By Ian S. Port
By Tony Ware
By Emma Silvers
By Gary Moskowitz
By Alee Karim
By Ian S. Port
By Ian S. Port
By Derek Opperman
When British Prime Minister Tony Blair swept back into office a couple of weeks ago, English garage rock goddess Holly Golightly was not among the voters at the polls. Instead, she was here in the Bay Area, working on her next record and getting ready for an upcoming gig. Ms. Golightly, it seems, recently adopted San Francisco as her home away from home; she now performs here with greater regularity than she does in her native London.
During her decampment, Golightly is staying with a friend in a modest railroad flat above an S.F. nightclub. While the blaring of local bands doesn't seem to bother the music veteran, she does confess that the volume makes it hard to have guests. Sure enough, when the night's opening act unleashes its first Ozzy-inspired power chords, the china on the shelves begins to rattle and vibrate -- along with the furniture, the floorboards, the kitchen table, and even the clock on the wall.
Golightly smiles, shrugs helplessly, and puts on her most proper Sussex accent.
The White Stripes headline and Von Bondies and Waxwings open
Tickets are $15
"Would you like another cup of tea?" she laughs. "Or maybe we should move to the front room?"
In this country, Golightly's profile is as shaky as her friend's apartment. In fact, the only coverage she's received has been the very occasional altweekly review or fanzine article. Since she's a bit reclusive -- preferring the studio to the promotional grind -- she isn't the type of artist who gets widespread attention. Which is a tragedy, considering that Golightly is presently one of the world's most striking and innovative rock revivalists.
Golightly's career is inextricably tied to garage rock impresario Billy Childish, one of Britain's most revered DIY entrepreneurs. For nearly 25 years Childish has mixed mod style with '60s primal sounds and '70s punk attitude, releasing nearly 100 albums under a bewildering assortment of band names and side projects, including the Pop Rivets, the Milkshakes, and Thee Mighty Caesars.
Early on, Childish concocted the Delmonas, an all-girl trio that acted as an auxiliary to Thee Mighty Caesars. When the Caesars morphed into Thee Headcoats in 1989, the Delmonas adopted the doppelgänger title, Thee Headcoatees. It was here, when Childish was casting about for more members of this new backup group, that Holly Golightly entered the picture.
Golightly had been part of Childish's "Medway scene" for several years, initially as a teenage fan of the Milkshakes and later as girlfriend to longtime Childish stalwart Bruce Brand. She was also friends with one of the original Delmonas, Ludella Black, and sang with her on a few occasions -- mostly as a way to pass a Friday night.

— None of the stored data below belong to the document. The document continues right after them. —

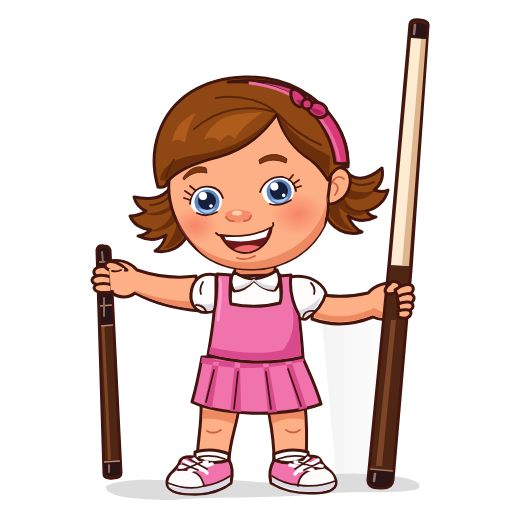
<!DOCTYPE html>
<html lang="en">
<head>
<meta charset="utf-8">
<title>Girl with billiard cues</title>
<style>
:root{
  --line:#43150f; --skin:#fdb086; --skin-shade:#ee8a62; --blush:#f4775f;
  --hair:#8f4713; --hair-shade:#6b2f0c; --hair-light:#ad5c1c;
  --pink:#f173ab; --pink-shade:#d94a8c; --band:#d83a78; --band-shade:#a9235a;
  --white:#fffdfb; --white-shade:#dcd9e2;
  --wood:#4f2614; --wood-light:#7c4526; --ebony:#2a1415; --maple:#fdebd2; --maple-shade:#dfb58d;
  --iris:#5f86bd; --shadow:#dcdcdc;
}
html,body{margin:0;background:#fff}
body{width:520px;height:520px;overflow:hidden}
svg{display:block}
.ink{stroke:var(--line);stroke-width:3;stroke-linejoin:round;stroke-linecap:round}
.fine{fill:none;stroke:var(--line);stroke-width:1.8;stroke-linecap:round;stroke-linejoin:round}
.skin{fill:var(--skin)} .skin-shade{fill:var(--skin-shade)}
.hair{fill:var(--hair)} .hair-shade{fill:var(--hair-shade)} .hair-light{fill:var(--hair-light)}
.pink{fill:var(--pink)} .pink-shade{fill:var(--pink-shade)}
.white{fill:var(--white)} .white-shade{fill:var(--white-shade)}
.wood{fill:var(--wood)} .wood-light{fill:var(--wood-light)} .ebony{fill:var(--ebony)}
.band{fill:var(--band)} .band-shade{fill:var(--band-shade)}
.skin-line{fill:none;stroke:#c9623f;stroke-width:1.8;stroke-linecap:round}
.hair-line{fill:none;stroke:#5a260b;stroke-width:2;stroke-linecap:round}
</style>
</head>
<body>
<svg width="520" height="520" viewBox="0 0 520 520" role="img" aria-label="Smiling cartoon girl in a pink dress holding two billiard cues">
  <defs>
    <linearGradient id="backdrop" x1="0" y1="0" x2="1" y2="0">
      <stop offset="0" stop-color="#f3f3f3"/><stop offset="1" stop-color="#fdfdfd"/>
    </linearGradient>
    <radialGradient id="cheek">
      <stop offset="0" stop-color="#f4775f" stop-opacity=".75"/><stop offset="1" stop-color="#f4775f" stop-opacity="0"/>
    </radialGradient>
    <clipPath id="face-clip"><path d="M170 172C165 200 174 222 190 242C207 262 230 270 254 269C285 268 311 252 324 226L334 150L290 100L200 110Z"/></clipPath>
    <clipPath id="mouth-clip"><path d="M220 235C238 238 258 235 272 227C270 243 258 253 244 253C232 252 226 245 220 235Z"/></clipPath>
    <g id="eye">
      <ellipse rx="16" ry="14.500" fill="#fff"/>
      <circle cx="1" cy="1" r="12.500" fill="var(--iris)"/>
      <circle cx="1" cy="0" r="9" fill="#16203c"/>
      <path d="M-8 7Q1 17 10 7Q1 11-8 7" fill="#a8c8ea"/>
      <circle cx="-3" cy="-5" r="4" fill="#fff"/><circle cx="5" cy="5" r="1.800" fill="#fff"/>
    </g>
  </defs>

  <g id="ground">
    <path d="M322 322L386 310L374 474H336Z" fill="url(#backdrop)"/>
    <path d="M106 486C122 478 160 479 178 482L232 480L272 483C310 474 356 471 386 476C414 477 424 484 418 489C396 495 350 490 322 494C270 499 210 496 172 500C132 500 104 496 106 486Z" fill="var(--shadow)"/>
  </g>

  <g id="hair-back">
    <path class="hair ink" d="M170 188C162 199 150 200 134 197C136 205 141 209 146 211C140 215 135 216 130 216C134 226 143 229 151 230C146 234 142 236 138 236C148 241 158 240 166 235C164 243 160 248 155 251C169 254 181 247 187 236L190 200Z"/>
    <path class="hair-shade" d="M176 200C167 211 154 214 143 213C158 218 166 214 174 208C170 223 160 229 149 231C161 233 170 228 177 220C176 233 170 243 163 249C176 247 183 240 186 232Z"/>
    <path class="hair ink" d="M344 168C351 181 366 182 382 168C384 178 380 186 374 190C380 192 384 192 388 190C385 202 376 209 366 211C369 215 372 217 376 217C366 222 356 221 348 216C351 224 357 230 362 232C347 237 331 229 325 213L330 180Z"/>
    <path class="hair-shade" d="M344 186C353 193 365 194 375 190C367 201 353 202 344 196C347 208 358 213 368 212C357 219 346 215 339 207C340 219 347 227 355 231C340 230 332 221 328 211Z"/>
    <path class="hair-line" d="M348 180Q360 189 374 182M346 206Q354 213 364 211M150 205Q162 205 170 196"/>
  </g>

  <g id="legs">
    <g id="left-leg">
      <path class="skin ink" d="M201 404C202 422 198 438 197 460H229C230 440 236 428 239 408Z"/>
      <path class="skin-shade" d="M203 410L237 412L234 424C222 419 212 418 202 419Z"/>
      <path class="skin-line" d="M207 431Q214 435 221 430"/>
      <path class="white ink" d="M195 452Q212 447 229 454L228 466H195Z"/>
      <path class="fine" d="M199 457Q212 454 225 459"/>
      <path class="pink ink" d="M194 457C186 456 182 457 180 461C178 470 168 472 167 481C166 491 177 494 190 494C208 495 221 491 231 483C233 474 232 465 229 460C217 464 205 463 194 457Z"/>
      <path class="white" d="M179 470C170 473 167 481 169 487C175 493 190 493 204 492C216 490 225 487 230 482V477C222 482 213 485 204 486C206 476 194 468 179 470Z"/>
      <path class="white-shade" d="M169 486Q185 491 204 486Q218 484 230 477V482Q218 491 202 493Q174 495 169 486Z"/>
      <path class="fine" d="M178 470Q201 468 204 486M168 483Q188 491 204 486Q218 484 230 476"/>
      <path d="M184 461L202 470M180 467L207 462M194 459L207 473M189 471L212 464" fill="none" stroke="#fff" stroke-width="3.500" stroke-linecap="round"/>
      <path class="fine" d="M183 464L198 470M189 459L207 469M185 469L202 462"/>
    </g>
    <g id="right-leg">
      <path class="skin ink" d="M268 408C271 426 274 438 274 460H306C307 442 307 424 305 404Z"/>
      <path class="skin-shade" d="M270 412L304 410V420C292 417 282 419 272 424Z"/>
      <path class="skin-line" d="M286 430Q293 435 300 430"/>
      <path class="white ink" d="M274 454Q290 447 308 452L309 466H274Z"/>
      <path class="fine" d="M278 459Q292 454 305 457"/>
      <path class="pink ink" d="M274 460C270 467 269 476 271 483C281 489 293 493 310 493C326 493 337 491 336 481C334 470 324 469 321 461C319 456 313 456 308 456C297 464 285 464 274 460Z"/>
      <path class="white" d="M322 468C310 466 298 474 298 485C288 484 278 480 272 476V482C282 489 296 492 310 492C325 492 335 490 335 482C334 474 329 470 322 468Z"/>
      <path class="white-shade" d="M272 477Q284 484 298 486Q319 489 335 482Q334 492 312 492Q288 490 272 482Z"/>
      <path class="fine" d="M323 468Q299 469 298 486M272 476Q284 484 298 485Q318 488 335 481"/>
      <path d="M318 460L300 471M322 466L295 462M308 458L295 474M313 470L290 465" fill="none" stroke="#fff" stroke-width="3.500" stroke-linecap="round"/>
      <path class="fine" d="M319 463L304 470M312 458L295 469M317 468L299 462"/>
    </g>
  </g>

  <g id="arms">
    <path class="skin ink" d="M196 276C174 279 155 276 137 270C130 262 119 259 108 261C103 266 103 273 107 277L111 292C119 299 129 298 135 293C155 304 176 309 200 311Z"/>
    <path class="skin-shade" d="M135 290C157 299 178 302 198 301V309C176 307 155 302 135 292Z"/>
    <path class="skin ink" d="M314 293C333 298 351 297 368 293C375 285 387 281 398 284L404 314C394 321 381 321 373 317C353 325 331 326 312 319Z"/>
    <path class="skin-shade" d="M316 312C335 319 355 317 374 308L388 315C383 319 377 317 373 315C353 323 332 324 314 317Z"/>
  </g>

  <g id="short-cue">
    <path class="wood ink" d="M97 250Q98 245 104 246Q109 246 110 250L121 473Q121 478 113 478Q104 479 104 474Z"/>
    <path class="wood-light" d="M101 318L104 318L111 460H108Z"/>
    <path class="ebony" d="M98 250Q104 245 109 250L113 326H101Z"/>
    <path class="ebony" d="M104 462H120V474Q112 479 105 474Z"/>
    <path d="M99 262H109M100 306L112 305M101 326L113 325M104 462L120 461" fill="none" stroke="#b98a6c" stroke-width="1.600"/>
    <path d="M102 252L103 262M104 298V316M109 465V472" fill="none" stroke="#8b6a62" stroke-width="2" stroke-linecap="round"/>
  </g>

  <g id="long-cue">
    <path class="wood ink" d="M410 24Q411 19 420 20Q429 21 428 26L411 270L393 480Q392 489 380 488Q368 488 368 480L389 264Z"/>
    <path d="M411 38L425 39L407 266L391 265Z" fill="var(--maple)"/>
    <path d="M421 39H426L409 266H402Z" fill="var(--maple-shade)"/>
    <path class="wood-light" d="M391 320L396 320L382 466H376Z"/>
    <path class="ebony" d="M411 25Q419 19 427 26L426 39L410 37Z"/>
    <path class="ebony" d="M370 469L394 471L392 481Q390 487 380 487Q370 487 369 480Z"/>
    <path d="M370 469L393 471" stroke="#a77457" stroke-width="1.600"/>
    <path d="M415 25L414 34M375 474L374 481" fill="none" stroke="#96716b" stroke-width="2.500" stroke-linecap="round"/>
  </g>

  <g id="fingers">
    <g class="skin ink" stroke-width="2.500">
      <path d="M110 268C102 265 95 267 94 271C93 276 100 279 111 277Z"/>
      <path d="M111 277C102 274 93 275 92 280C92 285 101 286 111 285Z"/>
      <path d="M112 285C103 282 94 284 94 288C95 293 104 293 112 292Z"/>
      <path d="M127 270C120 263 111 259 106 263C103 267 107 270 113 271Z"/>
    </g>
    <path class="skin" d="M109 269L124 268L126 291L111 290Z"/>
    <path class="fine" d="M112 271Q118 272 121 270"/>
    <g class="skin ink" stroke-width="2.500">
      <path d="M390 284C391 280 398 281 400 285C400 291 395 294 388 294C383 292 385 287 390 284Z"/>
      <path d="M395 290C401 285 411 282 413 287C415 293 407 297 398 297Z"/>
      <path d="M397 297C404 293 412 292 414 297C415 303 407 305 399 304Z"/>
      <path d="M398 304C405 301 413 301 413 306C413 311 405 312 399 311Z"/>
      <path d="M398 311C404 309 411 309 411 313C410 319 403 319 398 317Z"/>
    </g>
  </g>

  <g id="outfit">
    <path class="white ink" d="M216 275C201 272 192 280 191 294C190 302 194 309 201 312C207 313 212 312 216 310Z"/>
    <path class="white ink" d="M290 277C308 274 322 282 326 293C323 305 314 314 306 319C299 320 294 316 290 312Z"/>
    <path class="white-shade" d="M194 300Q202 307 213 303V310Q200 314 194 300ZM296 311Q309 309 321 297Q315 313 305 317Z"/>
    <path class="fine" d="M196 305Q203 305 206 311M203 282Q199 288 201 294M303 317Q305 310 314 311M311 283Q316 288 314 294"/>
    <path class="skin ink" d="M235 264H275V280L254 290L235 280Z"/>
    <path class="skin-shade" d="M236 267H273V275Q254 281 236 273Z"/>
    <path class="white ink" d="M232 276L280 275L282 312H229Z"/>
    <path class="pink ink" d="M202 357C199 374 196 388 192 402C207 409 225 412 248 413C275 414 302 411 321 404C316 386 308 370 302 356Z"/>
    <path class="pink-shade" d="M213 362L204 405L212 408L219 362ZM235 362L230 411L241 412L240 362ZM263 362L268 413L277 412L268 362ZM285 361L299 410L307 408L291 360ZM202 357Q252 369 303 356L304 361Q252 374 201 363Z"/>
    <path class="fine" d="M214 370L206 402M238 372L234 409M266 372L271 409M288 369L301 406"/>
    <path class="pink ink" d="M217 274L231 275C230 287 229 296 231 304C246 307 265 307 280 303C283 294 281 285 280 276L291 275C289 291 293 304 299 315C301 330 302 343 303 357C271 365 235 363 208 355C211 338 213 326 214 312C217 300 217 288 217 274Z"/>
    <path class="pink-shade" d="M292 307C296 326 291 340 283 350C262 355 235 353 210 347L209 354C238 362 273 362 301 356L298 316Z"/>
    <path d="M220 279C222 296 219 307 218 320" fill="none" stroke="#ff9bc9" stroke-width="3" stroke-linecap="round"/>
    <path class="white ink" d="M234 272C230 278 230 285 234 291C241 291 248 287 254 280C259 286 268 291 275 290C281 284 280 276 277 270C269 276 261 278 254 279C246 279 240 276 234 272Z"/>
    <path class="white-shade" d="M235 287Q246 284 254 279Q263 286 276 286L274 290Q262 290 254 281Q244 290 235 290Z"/>
  </g>

  <g id="head">
    <path class="skin ink" d="M325 181C327 170 337 164 346 170C353 177 351 190 343 198C336 204 328 206 322 202Z"/>
    <path class="skin-line" d="M331 184Q337 173 344 179M334 183Q341 186 335 195"/>
    <path class="skin ink" d="M170 172C165 200 174 222 190 242C207 262 230 270 254 269C285 268 311 252 324 226C328 217 329 209 328 198L334 150L290 100L200 110Z"/>
    <g clip-path="url(#face-clip)">
      <path d="M166 180C176 169 197 167 217 158C244 146 264 131 278 116C288 138 310 158 333 168V150L300 90H180Z" fill="#ee9468"/>
      <path class="skin-shade" d="M328 196C322 235 287 258 252 262C225 264 202 252 188 237C205 262 230 275 256 272C295 269 330 240 332 200Z"/>
      <ellipse cx="195" cy="226" rx="23" ry="19" fill="url(#cheek)"/>
      <ellipse cx="298" cy="214" rx="28" ry="22" fill="url(#cheek)"/>
    </g>
  </g>

  <g id="hair-front">
    <path class="hair ink" d="M158 187C147 150 160 112 191 92C222 73 266 72 299 89C331 106 350 138 348 167C342 165 334 168 328 180C322 170 317 165 311 160C295 150 283 135 277 114C263 135 243 150 218 157C197 162 178 169 167 182C167 186 164 188 158 187Z"/>
    <path class="hair-shade" d="M160 180C162 165 178 157 196 155C228 151 258 136 276 112C263 135 242 149 217 156C196 161 177 168 166 181ZM278 114C290 133 309 146 330 156L329 177C323 168 317 163 311 159C295 149 284 136 278 114Z"/>
    <path class="hair-light" d="M172 142C174 128 183 118 196 113C190 122 187 132 185 143C180 139 176 139 172 142ZM204 140C207 130 215 122 226 117C239 113 253 113 263 112C250 121 241 129 235 139C230 133 225 134 220 142C216 137 210 136 204 140Z"/>
    <path class="hair-line" d="M275 112C249 104 218 108 194 129M276 112C263 101 240 94 216 98M278 114Q296 134 321 145M174 160Q168 168 166 178"/>
    <path class="band ink" d="M228 82C261 80 294 90 311 111C324 126 333 144 335 163C340 164 344 164 348 163C347 141 338 121 322 106C300 85 263 77 228 82Z"/>
    <path d="M250 83C283 87 309 102 322 121C332 134 337 148 339 160" fill="none" stroke="#f06b9f" stroke-width="3" stroke-linecap="round"/>
    <g id="bow">
      <path class="band ink" stroke-width="2" d="M307 101C302 91 294 87 291 91C290 98 293 105 300 107ZM309 104C320 99 328 106 327 114C321 121 312 117 307 109Z"/>
      <path class="band-shade" d="M296 100Q302 99 306 103L300 106ZM310 108Q318 108 324 113Q316 118 310 108Z"/>
      <circle class="band ink" cx="307" cy="104" r="5"/>
    </g>
  </g>

  <g id="face">
    <path d="M183 178C189 168 198 165 206 168L207 173C198 171 191 173 184 180ZM259 160C268 153 279 153 287 159L286 163C277 159 268 159 260 164Z" fill="#7b3710" stroke="#5a230c" stroke-linejoin="round"/>
    <use href="#eye" x="206" y="201"/>
    <use href="#eye" transform="translate(278 191) rotate(-8)"/>
    <path class="fine" stroke-width="3" d="M190 204C191 191 200 185 211 187C217 188 221 192 223 198M260 192C264 181 273 176 283 177C291 179 295 184 296 191"/>
    <path class="fine" d="M190 200L184 198M191 195L185 191M195 190L190 186M293 184L299 180M295 188L301 186M289 180L293 175M197 213Q206 218 217 212M270 204Q280 207 291 200"/>
    <path d="M225 214C229 208 247 208 252 214C250 222 242 221 238 223C233 222 226 221 225 214Z" fill="#f58f6a"/>
    <path class="skin-line" d="M226 217Q229 222 234 221M244 221Q250 221 251 216"/>
    <ellipse cx="237" cy="213" rx="5" ry="2.500" fill="#ffd0b0"/>
    <path d="M220 235C238 238 258 235 272 227C270 243 258 253 244 253C232 252 226 245 220 235Z" fill="#6d1719"/>
    <g clip-path="url(#mouth-clip)">
      <path d="M222 231L271 224L266 237Q246 244 226 240Z" fill="#fff"/>
      <ellipse cx="249" cy="252" rx="16" ry="7" fill="#f06c6c"/>
    </g>
    <path class="fine" stroke-width="2.500" d="M216 233Q219 236 220 235C238 238 258 235 272 227Q274 226 273 223M220 235C226 245 232 252 244 253C258 253 270 243 272 227"/>
    <path class="skin-line" d="M237 258Q246 261 255 256"/>
  </g>
</svg>
</body>
</html>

"One day, Bruce rang and said that he had this new band with Billy going," Golightly recalls. "It was just a three-piece, and they were going to do their first show, and did I want to go?" The show turned into an audition of sorts, and soon she was onstage instead of in the audience.

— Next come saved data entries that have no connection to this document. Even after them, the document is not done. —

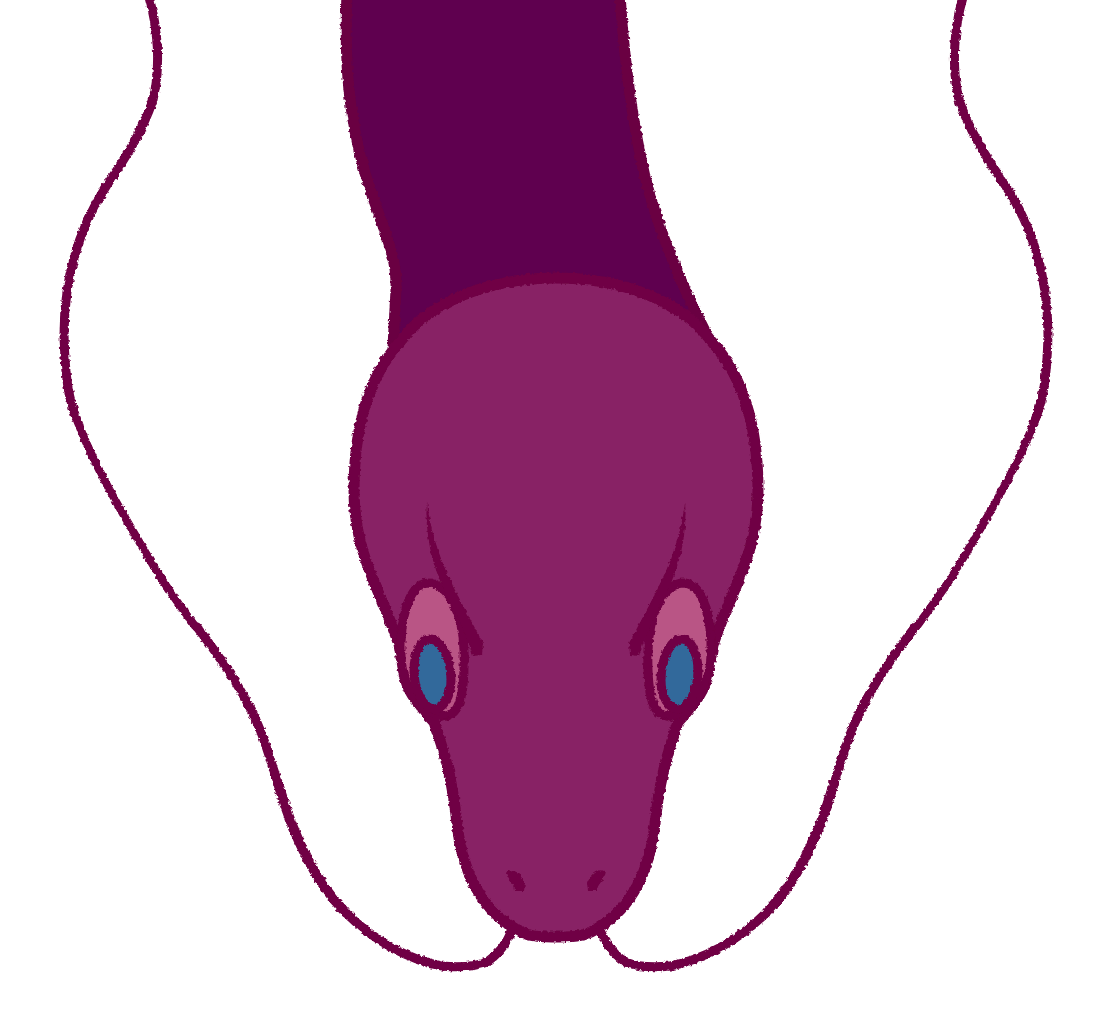
<!DOCTYPE html>
<html lang="en">
<head>
<meta charset="utf-8">
<title>Serpent with whiskers</title>
<style>
:root {
  --paper: #ffffff;
  --outline: #6f0044;
  --neck: #5e004f;
  --neck-outline: #6a0042;
  --head: #882465;
  --eye: #b95585;
  --iris: #33699b;
}
html, body { margin: 0; background: var(--paper); overflow: hidden; }
svg { display: block; width: 1112px; height: 1033px; }
.line { fill: none; stroke: var(--outline); stroke-linecap: round; stroke-linejoin: round; }
.ink { fill: var(--outline); }
.neck { fill: var(--neck); }
.neck-line { fill: none; stroke: var(--neck-outline); stroke-width: 11; stroke-linecap: round; }
.head { fill: var(--head); stroke: var(--outline); stroke-width: 11; stroke-linejoin: round; }
.eye { fill: var(--eye); stroke: var(--outline); stroke-width: 9; }
.iris { fill: var(--iris); stroke: var(--outline); stroke-width: 9; }
</style>
</head>
<body>
<svg viewBox="0 0 1112 1033" role="img" aria-label="Purple serpent head seen from above, with blue eyes and two long whiskers">
  <defs>
    <filter id="crayon" filterUnits="userSpaceOnUse" x="0" y="0" width="1112" height="1033">
      <feTurbulence type="fractalNoise" baseFrequency="0.3" numOctaves="2" seed="4" result="grain"/>
      <feDisplacementMap in="SourceGraphic" in2="grain" scale="4" xChannelSelector="R" yChannelSelector="G"/>
    </filter>

    <g id="whisker" class="line">
      <path stroke-width="9" d="M148 -6C158 26 161 66 153 100C142 132 126 157 107 185C80 226 64 275 64 335C65 375 68 400 79 425"/>
      <path stroke-width="8" d="M79 425C94 465 122 513 150 560C165 586 180 606 195 626"/>
      <path stroke-width="9" d="M197 627C225 664 250 700 264 740L278 783"/>
      <path stroke-width="10" d="M278 783C292 832 314 880 345 912"/>
      <path stroke-width="9" d="M345 912C375 942 410 960 442 966C461 968 474 967 487 962C500 953 507 943 512 930"/>
    </g>

    <g id="face-side">
      <path class="eye" d="M401 655C400 620 408 584 428 583C449 583 463 615 464 650C465 690 461 714 446 716C420 714 402 694 401 655Z"/>
      <path class="ink" d="M398 630C396 672 403 694 418 709L440 716L416 690C405 676 404 655 405 640Z"/>
      <path class="iris" d="M430 639C442 639 451 660 451 680C451 697 443 709 434 709C423 708 414 690 414 671C414 653 421 639 430 639Z"/>
      <path class="ink" d="M427 502C431 535 441 562 454 588C464 608 475 628 483 643L482 655L473 656C469 642 460 621 450 602C434 573 424 536 427 502Z"/>
      <path class="ink" d="M506 873C510 866 523 874 525 883L524 891L515 891C515 884 508 881 506 873Z"/>
      <path class="line" stroke-width="2" d="M441 721L450 718"/>
    </g>
  </defs>

  <g id="serpent" filter="url(#crayon)">
    <g id="neck">
      <path class="neck" d="M347 -6C343 80 353 140 372 195C390 245 396 262 396 290L394 355L712 340C690 285 665 240 649 182C632 120 624 60 620 -6Z"/>
      <path class="neck-line" d="M347 -6C343 80 353 140 372 195C390 245 397 262 396 290L393 347"/>
      <path class="neck-line" d="M620 -6C624 60 632 120 645 177C658 228 679 280 705 331"/>
    </g>

    <path id="head" class="head" d="M556 278C490 278 430 301 400 342C373 372 354 418 354 490C354 555 381 590 399 645C404 680 415 703 434 722C447 760 453 785 457 824C462 872 482 908 511 926C527 938 542 937 556 937C570 937 585 938 601 926C630 908 650 872 655 824C659 785 665 760 678 722C697 703 708 680 713 645C731 590 758 555 758 490C758 418 739 372 712 342C682 301 622 278 556 278Z"/>

    <g id="face">
      <use href="#face-side"/>
      <use href="#face-side" transform="translate(1112 0) scale(-1 1)"/>
    </g>

    <g id="whiskers">
      <use href="#whisker"/>
      <use href="#whisker" transform="translate(1112 0) scale(-1 1)"/>
    </g>
  </g>
</svg>
</body>
</html>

Golightly and the other women adopted mischievous stage names to accompany the group's retro image, with ex-Delmona Black joining Belgian expatriate Kyra LaRubia and drummer "Bongo" Debbie. Holly's pseudonym was predetermined by her mother, who had named her after the tragic-but-stylish would-be socialite in Breakfast at Tiffany's.
After initially singing backup for Thee Headcoats, the quartet took on a life of its own. In 1991 Thee Headcoatees released their first album, Girlsville, which became a landmark effort in the garage rock scene. Live, Thee Headcoatees stirred up their fans as only a girl group could, dressing in matching go-go outfits or horse-riding gear, and, in a clever switch, using Thee Headcoats as their backup band.
Hitting the scene several years before the riot grrls or kitschy popsters such as April March, Thee Headcoatees occupied a unique spot in the continuum of female rockers. Although the vibe of the band was brash and playful, its mockingly come-hither, femme-fatale lyrics placed it halfway between the enlightened punk crowd and backlashy teen-teases like the Donnas. For her part Golightly finds the issue of feminist presentation to be a moot point: She saw Thee Headcoatees as a killer rock band that happened to be fronted by four women with divergent tastes.
"Ludella is really, really into the girl groups, that's her big thing. I'm mostly into old blues and R&B, proper dancing music and old soul, and then Kyra is into a whole line of other stuff," she says. "It was a load of mates just getting up and playing."
A few wags dismissed Thee Headcoatees as simply another venue for Childish to express his prodigious muse. Considering that he selected the majority of the band's repertoire and sculpted the rough-hewn barrage of the records, the critics may have had a point.
Golightly's eyes roll as she gingerly discusses Childish's anti-pop Svengali image. "I am really grateful and I feel very lucky that I've had the opportunities that I've had and I understand how much on Billy's shirttails they are. But having said that, I think everybody has a wall of talent around them. Billy obviously makes a lot of things happen; he's very organized and works really fucking hard. But other people in the band worked hard, too."